November 18th, 2015
Throughout the ages, coffee has been called a virtue and a vice for our health. The latest study comes down in favor of virtue: It says that drinking coffee, whether regular or decaf, could reduce the risk of death.
Researchers started with data from surveys of adults in the United States that asked how much coffee they consumed, as well as other foods and drinks, and then they looked at their rates of death and disease over the following two decades.
The study was large, including more than 200,000 women and 50,000 men.
At first, researchers did not see an obvious relationship between coffee consumption and death rates. Study participants who drank between less than a cup of coffee and three cups a day had 5% to 9% lower risk of dying than those who drank no coffee. Those who drank more than three cups a day did not see any benefit. The finding was murky, like previous studies, some of which suggested a benefit and some did not.
But when the researchers looked at coffee consumption only among people who said they never smoked, the relationship became clearer: Those who drank between less than a cup of coffee and three cups a day had 6% to 8% lower risk of dying than noncoffee drinkers. Those who drank three to five cups and more than five cups had 15% and 12% lower death rates.
“The lower risk of mortality is consistent with our hypothesis that coffee consumption could be good for you (because) we have published papers showing that coffee consumption is associated with lower risk of type 2 diabetes and (heart) disease,” said Ming Ding, a doctoral student in the Harvard School of Public Health department of nutrition. Ding is the lead author of the study, which was published on Monday in the journal Circulation.
It might have been hard to see the link between coffee consumption and lower death rates because coffee and smoking often go hand-in-hand, and any benefits associated with the first could have been canceled out by the second. Although the study participants were asked about smoking, there might have been a tendency, especially among heavy smokers, to underestimate the average number of cigarettes they smoked per day, Ding said.
What’s behind the lower death rate?
It’s possible that people who drink a lot of java have healthier diets overall and drink less soda, which has been linked to higher rates of death and heart disease, or that they have healthier diets overall.
But that’s probably not what links coffee to lower death rates — researchers took into account the health benefits of drinking less soda and eating well.
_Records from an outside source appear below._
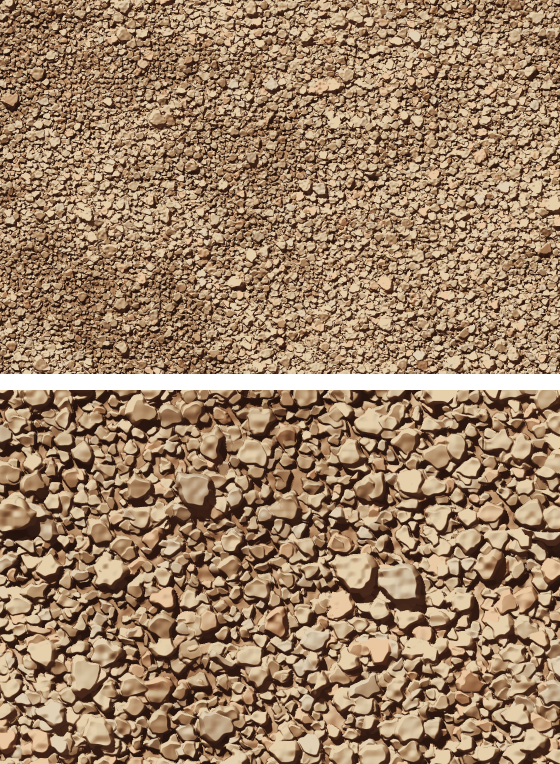
Top: the whole. Bottom: its middle third, enlarged.
This texture is drawn by a WebGL 2 fragment shader. Its source:

```glsl
#version 300 es
precision highp float;

uniform vec2 u_resolution;
out vec4 fragColor;

// Sizes are fractions of the canvas height
#define BIG_CELL 0.044
#define MID_CELL 0.027
#define SMALL_CELL 0.015
#define GRIT_SCALE 150.0
#define GRIT_HEIGHT 0.0021
#define EDGE_WARP 0.0045
#define RELIEF 0.011
#define SUN_DIR vec3(-0.34, 0.66, 0.67)
#define SUN 0.90
#define AMBIENT 0.11
#define SHADOW_STEP 0.0032

const vec3 PALETTE[6] = vec3[6](
    vec3(0.13, 0.07, 0.05), vec3(0.30, 0.17, 0.11), vec3(0.46, 0.31, 0.20),
    vec3(0.61, 0.45, 0.31), vec3(0.73, 0.60, 0.45), vec3(0.84, 0.76, 0.63));

vec4 hash4(vec2 p) {
    vec4 q = fract(p.xyxy * vec4(0.1031, 0.1030, 0.0973, 0.1099));
    q += dot(q, q.wzxy + 33.33);
    return fract((q.xxyz + q.yzzw) * q.zywx);
}

vec2 noise2(vec2 p) {
    vec2 i = floor(p), f = fract(p);
    f = f * f * (3.0 - 2.0 * f);
    vec2 low = mix(hash4(i).xy, hash4(i + vec2(1, 0)).xy, f.x);
    vec2 high = mix(hash4(i + vec2(0, 1)).xy, hash4(i + vec2(1, 1)).xy, f.x);
    return mix(low, high, f.y);
}

// Broad drifts: 0 is fine soil, 1 is dense gravel
float gravelAmount(vec2 p) {
    vec2 q = vec2(p.x, p.y + 0.25 * p.x);
    float n = 0.65 * noise2(q * vec2(2.5, 4.5) + 7.0).x + 0.35 * noise2(q * vec2(7.0, 11.0)).y;
    return smoothstep(0.2, 0.6, n);
}

// Raises one layer of chipped stones; top holds height and stone id
void addStones(vec2 p, float cell, float density, float seed, inout vec2 top) {
    vec2 grid = p / cell + seed;
    vec2 base = floor(grid - 0.5);
    for (int i = 0; i < 4; i++) {
        vec2 corner = base + vec2(i & 1, i >> 1);
        vec4 rnd = hash4(corner);
        if (rnd.z > density) continue;
        float size = mix(0.34, 0.62, fract(rnd.z * 17.0));
        vec2 q = grid - corner - 0.5 - 0.7 * (rnd.xy - 0.5);
        q.y *= 1.12;
        float angle = 6.2832 * rnd.w;
        float c = cos(angle), s = sin(angle);
        q = mat2(c, -s, s, c) * q / (size * vec2(1.0, mix(0.62, 1.0, rnd.x)));

        // Rounded outline cut by three flat sides
        float cut = max(dot(q, vec2(0.95, 0.75)), dot(q, vec2(-1.2, 0.45)));
        cut = max(cut, -mix(1.0, 1.5, rnd.y) * q.y);
        float d = max(length(q), cut);
        if (d > 1.0) continue;

        // Steep flanks below a tilted top face, bedded at a random depth
        float face = 0.62 + 0.5 * dot(q, rnd.yx - 0.5) + 0.16 * q.x;
        float lift = 0.3 * (fract(rnd.w * 53.0) - 0.3);
        float height = cell * (size * min(sqrt(1.0 - d * d), face) + lift);
        if (height > top.x) top = vec2(height, fract(rnd.w * 31.0 + rnd.x * 7.0));
    }
}

vec2 surface(vec2 p, float gravel) {
    vec2 grit = noise2(p * GRIT_SCALE);
    vec2 q = p + EDGE_WARP * (grit - 0.5);
    vec2 top = vec2(-0.002, 0.3);
    addStones(q, SMALL_CELL, 0.95, 11.3, top);
    addStones(q, SMALL_CELL * 0.83, 0.9, 151.6, top);
    addStones(q, MID_CELL, mix(0.3, 0.85, gravel), 47.7, top);
    addStones(q, MID_CELL * 0.84, mix(0.2, 0.75, gravel), 229.2, top);
    addStones(q, BIG_CELL, mix(0.04, 0.26, gravel), 83.1, top);
    top.x += GRIT_HEIGHT * grit.x + RELIEF * noise2(p * vec2(9.0, 14.0)).y;
    return top;
}

vec3 shade(vec2 p) {
    float gravel = gravelAmount(p);
    vec3 sun = normalize(SUN_DIR);
    vec2 top = surface(p, gravel);

    // Slope and direct light
    float e = 0.0012;
    float right = surface(p + vec2(e, 0.0), gravel).x;
    float above = surface(p + vec2(0.0, e), gravel).x;
    vec3 normal = normalize(vec3(top.x - right, top.x - above, e));
    float direct = max(dot(normal, sun), 0.0);

    // Cast shadows
    float cover = 0.0;
    for (int i = 1; i <= 5; i++) {
        vec3 ray = sun * SHADOW_STEP * float(i);
        cover = max(cover, surface(p + ray.xy, gravel).x - top.x - ray.z);
    }
    direct *= 1.0 - smoothstep(0.0, 0.0018, cover);

    // Tone and stone tint
    float drift = noise2(p * vec2(8.0, 13.0) + 31.0).x;
    float albedo = mix(0.84, 1.1, top.y) * mix(0.88, 1.02, gravel) * mix(0.9, 1.1, drift);
    float tone = albedo * (AMBIENT + 0.1 * clamp(top.x / 0.018, 0.0, 1.0) + SUN * direct);
    float level = clamp((tone - 0.09) / 0.135, 0.0, 5.6);
    vec3 color = PALETTE[0];
    for (int i = 1; i < 6; i++) color = mix(color, PALETTE[i], clamp(level - float(i - 1), 0.0, 1.0));
    color *= 1.0 + 0.12 * max(level - 5.0, 0.0);
    float hue = fract(top.y * 13.0);
    color *= mix(vec3(1.0), vec3(1.02, 0.96, 0.93), smoothstep(0.8, 0.95, hue));
    return color * mix(vec3(1.0), vec3(0.98, 1.0, 1.04), smoothstep(0.15, 0.05, hue));
}

void main() {
    // Four rotated samples smooth the edges
    vec3 sum = vec3(0.0);
    for (int i = 0; i < 4; i++) {
        vec2 o = vec2(i & 1, i >> 1) - 0.5;
        o = 0.5 * vec2(o.x + 0.5 * o.y, o.y - 0.5 * o.x);
        sum += shade((gl_FragCoord.xy + o) / u_resolution.y);
    }
    fragColor = vec4(sum / 4.0, 1.0);
}
```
They also took into account the fact that coffee drinkers were more likely to have vices such as drinking alcohol and eating red meat.
At least some of the health benefits associated with coffee consumption are probably a direct result of the ingredients in coffee, Ding said. It contains chemicals such as lignans and chlorogenic acid that could reduce inflammation and help control blood sugar, both of which could help reduce the risk of heart disease.
In keeping with this possibility, Ding and her colleagues found that coffee drinkers were about 10% less likely to die of heart disease. They were also between 9% and 37% less likely to die of neurological diseases such as Parkinson’s and dementia.
The researchers also found that study participants who drank at least a cup of coffee a day had between 20% and 36% lower rates of suicide, although those who drank less than a cup had 36% higher rates.
Several other studies have hinted at an association between coffee consumption and lower suicide rates, but it was a bit unexpected to see, Ding said. It is not clear whether chemicals in coffee have a direct effect on mental health or whether people who drink a lot of coffee have higher rates of employment or certain lifestyles that are associated with lower suicide rates, she added.
Although previous studies have suggested that drinking coffee could protect against cancers such as prostate and liver, the current study did not find lower rates of cancer deaths among java drinkers.
However, there may not have been a large enough number of deaths because of specific cancers, such as liver cancer, to be able to see a difference between coffee drinkers and nondrinkers, Ding said.
By Carina Storrs, Special to CNN